They grabbed a tramp steamer to Genoa, drove through Spain, and took a train to France.
The first thing they did when they hit Paris was get lost, so they headed for the nearest policeman. Between his pidgin English and Dorothy’s pidgin French, they were on their way again.
Shooting on Foreign Intrigue started in a couple of days, so Bob was rarin’ to go tourist-ing: dawn found him ready for the streets of Paris. Dorothy swore her other eye would be open in a matter of minutes and sent him out, to wait in solitary grandeur until there was a waiter awake to start him on his way with une café. Une café—that’s French for coffee that’s strong enough to stand up, sneer at you, and pour itself down your throat if you’re too sleepy to lift the cup.
His wife sleep-walked toward him, and they headed towards the Champs Elysees: Dorothy looked at the shop windows while Bob signed a few autographs; Dorothy assured a Parisienne Bob couldn’t have scared her donkey—he hadn’t had that mean look on his face that’s reserved for the cameras; Dorothy bought the things she-had ‘window-shopped’ while Bob waited for a cab at the taxi stand.
There was’a night of shooting on the picture that ended just as dawn began to light the sky.
For a while Bob watched the sanitation trucks go by—instead of the taxi he was looking
for. No people, no cars—just sanitation trucks cleaning the streets of Paris for a new day.
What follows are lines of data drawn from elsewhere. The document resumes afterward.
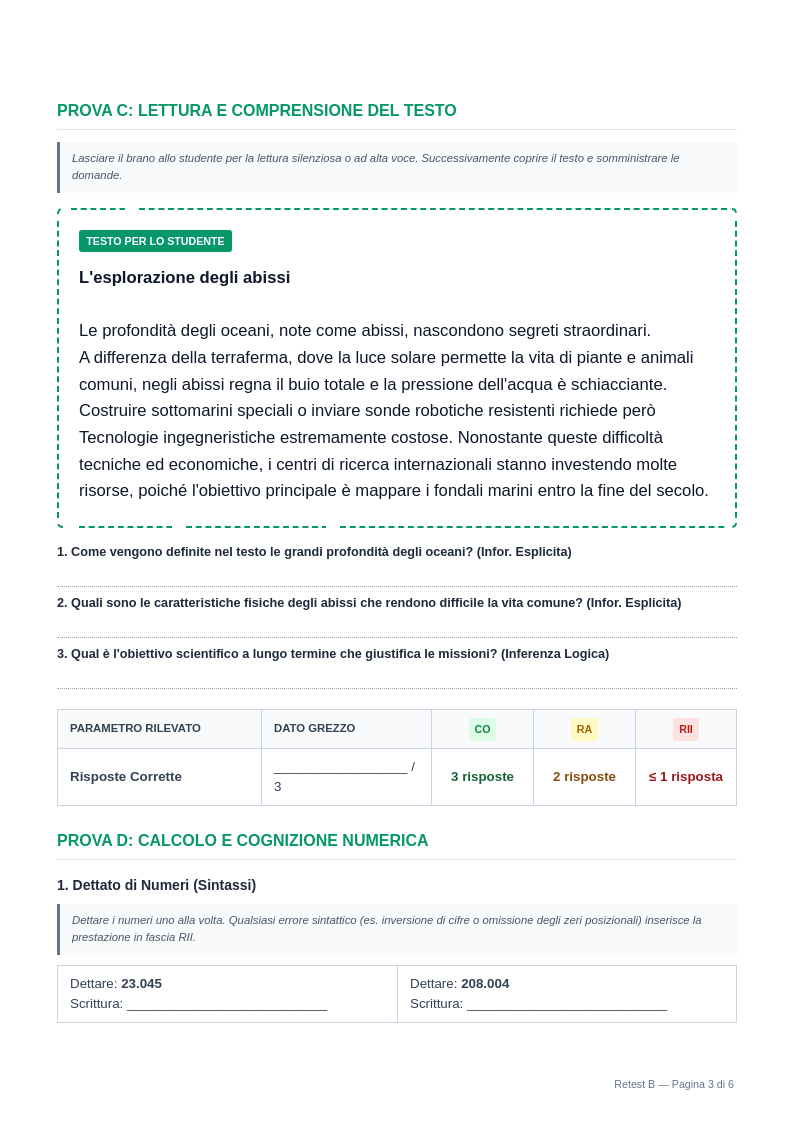
<!DOCTYPE html>
<html lang="it">
<head>
<meta charset="utf-8">
<title>Retest B — Pagina 3 di 6</title>
<style>
:root {
  --green: #059669;
  --ink: #0f172a;
  --dark: #1e293b;
  --text: #334155;
  --muted: #475569;
  --slate: #64748b;
  --line: #cbd5e1;
  --rule: #e2e8f0;
  --panel: #f8fafc;
}
* { box-sizing: border-box; margin: 0; padding: 0; }
html, body { width: 794px; height: 1123px; overflow: hidden; background: #fff; }
body { font-family: "Liberation Sans", Arial, sans-serif; color: var(--dark); }
.page {
  display: flex; flex-direction: column;
  width: 794px; height: 1123px;
  padding: 102px 57px 31px;
  white-space: nowrap;
}
.page > * { flex: none; }
h2 {
  height: 28px; line-height: 18px; font-size: 16px;
  color: var(--green); border-bottom: 1px solid var(--rule);
}
h3 { margin-top: 16px; font-size: 14px; line-height: 18px; }
.instructions {
  height: 51px; padding: 8px 12px;
  background: var(--panel); border-left: 3px solid var(--slate);
  font-size: 11.33px; line-height: 17px; font-style: italic; color: var(--muted);
}
.test-c .instructions { margin-top: 12px; }
.test-d .instructions { margin-top: 10px; }

.passage {
  position: relative; height: 320px; margin-top: 15px; padding: 22px;
  color: var(--ink); font-size: 16.67px; line-height: 26.67px;
}
.dashes { position: absolute; left: 0; top: 0; width: 680px; height: 320px; }
.dashes path { fill: none; stroke: var(--green); stroke-width: 2; stroke-dasharray: 6 3.7; }
.tag {
  display: block; width: 153px; height: 22px; border-radius: 3px;
  background: var(--green); color: #fff; text-align: center;
  font-size: 10.67px; font-weight: 700; line-height: 22px;
}
.passage h4 { margin: 13px 0 26.67px; font-size: inherit; }

.questions { list-style: none; margin-top: 8px; }
.questions li {
  height: 51px; padding-top: 7px; border-bottom: 1px dotted #94a3b8;
  font-size: 12.67px; font-weight: 700; line-height: 18px;
}

.table {
  display: grid; gap: 1px; padding: 1px; width: 680px;
  background: var(--line); font-size: 13.33px; line-height: 20px; color: var(--text);
}
.table > div { background: #fff; padding: 0 12px; display: flex; align-items: center; }
.scores { margin-top: 20px; grid-template-columns: 203px 169px 101px 101px 100px; grid-template-rows: 38px 56px; }
.scores > .head { background: var(--panel); font-size: 11.33px; font-weight: 700; padding-bottom: 2px; }
.scores > .band { padding: 0; justify-content: center; font-weight: 700; }
.scores > .head.band { padding: 0; }
.scores b { color: var(--text); }
.chip { padding: 0 6px; border-radius: 3px; font-size: 10.67px; line-height: 23px; }
.chip.co { background: #dcfce7; color: #15803d; }
.chip.ra { background: #fef9c3; color: #a16207; }
.chip.rii { background: #fee2e2; color: #b91c1c; }
.value.co { color: #166534; }
.value.ra { color: #854d0e; }
.value.rii { color: #991b1b; }

.test-d { margin-top: 26px; }
.dictation { margin-top: 10px; grid-template-columns: 339px 338px; grid-template-rows: 56px; }
.dictation p { margin-top: -1px; }

footer {
  margin-top: auto; padding-right: 3px; text-align: right;
  font-size: 10.67px; line-height: 16px; color: var(--slate);
}
</style>
</head>
<body>
<main class="page">
  <section class="test-c">
    <h2>PROVA C: LETTURA E COMPRENSIONE DEL TESTO</h2>
    <p class="instructions">Lasciare il brano allo studente per la lettura silenziosa o ad alta voce. Successivamente coprire il testo e somministrare le<br>domande.</p>

    <article class="passage">
      <svg class="dashes" viewBox="0 0 680 320" aria-hidden="true">
        <path d="M1 6Q1 1 5 1"/>
        <path d="M14 1H68"/>
        <path d="M82 1H674"/>
        <path d="M675 1Q679 1 679 6"/>
        <path d="M679 13V311"/>
        <path d="M679 315Q679 319 674 319"/>
        <path d="M283 319H670"/>
        <path d="M129 319H269"/>
        <path d="M22 319H115"/>
        <path d="M6 319Q1 319 1 315"/>
        <path d="M1 13V311"/>
      </svg>
      <span class="tag">TESTO PER LO STUDENTE</span>
      <h4>L'esplorazione degli abissi</h4>
      <p>Le profondità degli oceani, note come abissi, nascondono segreti straordinari.<br>
      A differenza della terraferma, dove la luce solare permette la vita di piante e animali<br>
      comuni, negli abissi regna il buio totale e la pressione dell'acqua è schiacciante.<br>
      Costruire sottomarini speciali o inviare sonde robotiche resistenti richiede però<br>
      Tecnologie ingegneristiche estremamente costose. Nonostante queste difficoltà<br>
      tecniche ed economiche, i centri di ricerca internazionali stanno investendo molte<br>
      risorse, poiché l'obiettivo principale è mappare i fondali marini entro la fine del secolo.</p>
    </article>

    <ol class="questions">
      <li>1. Come vengono definite nel testo le grandi profondità degli oceani? (Infor. Esplicita)</li>
      <li>2. Quali sono le caratteristiche fisiche degli abissi che rendono difficile la vita comune? (Infor. Esplicita)</li>
      <li>3. Qual è l'obiettivo scientifico a lungo termine che giustifica le missioni? (Inferenza Logica)</li>
    </ol>

    <div class="table scores">
      <div class="head">PARAMETRO RILEVATO</div>
      <div class="head">DATO GREZZO</div>
      <div class="head band"><span class="chip co">CO</span></div>
      <div class="head band"><span class="chip ra">RA</span></div>
      <div class="head band"><span class="chip rii">RII</span></div>
      <div><b>Risposte Corrette</b></div>
      <div><p>__________________ /<br>3</p></div>
      <div class="band value co">3 risposte</div>
      <div class="band value ra">2 risposte</div>
      <div class="band value rii">≤ 1 risposta</div>
    </div>
  </section>

  <section class="test-d">
    <h2>PROVA D: CALCOLO E COGNIZIONE NUMERICA</h2>
    <h3>1. Dettato di Numeri (Sintassi)</h3>
    <p class="instructions">Dettare i numeri uno alla volta. Qualsiasi errore sintattico (es. inversione di cifre o omissione degli zeri posizionali) inserisce la<br>prestazione in fascia RII.</p>
    <div class="table dictation">
      <div><p>Dettare: <b>23.045</b><br>Scrittura: ___________________________</p></div>
      <div><p>Dettare: <b>208.004</b><br>Scrittura: ___________________________</p></div>
    </div>
  </section>

  <footer>Retest B — Pagina 3 di 6</footer>
</main>
</body>
</html>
Bob started walking in the general direction of his hotel—and again got that special feeling and that special whiff and that special aura of quietness that spells Paris to him.
When he passed the Seine, he stopped and caught a fish. Well, he didn’t really catch it, but he worked as hard as the solitary fisherman at being motionless until the quiver at the end of the line told him it was time to bring in—a wiggle no longer than his finger.
And he’ll remember Paris for its fantastic markets, Les Halles, and for the restaurant where he had the specialty of the house—onion soup, and for the centuries of romance that Dorothy and Bob felt as they wandered through the gardens of Paris’ Tuileries.
It is a quote. MODERN SCREEN MAGAZINE NOVEMBER 1956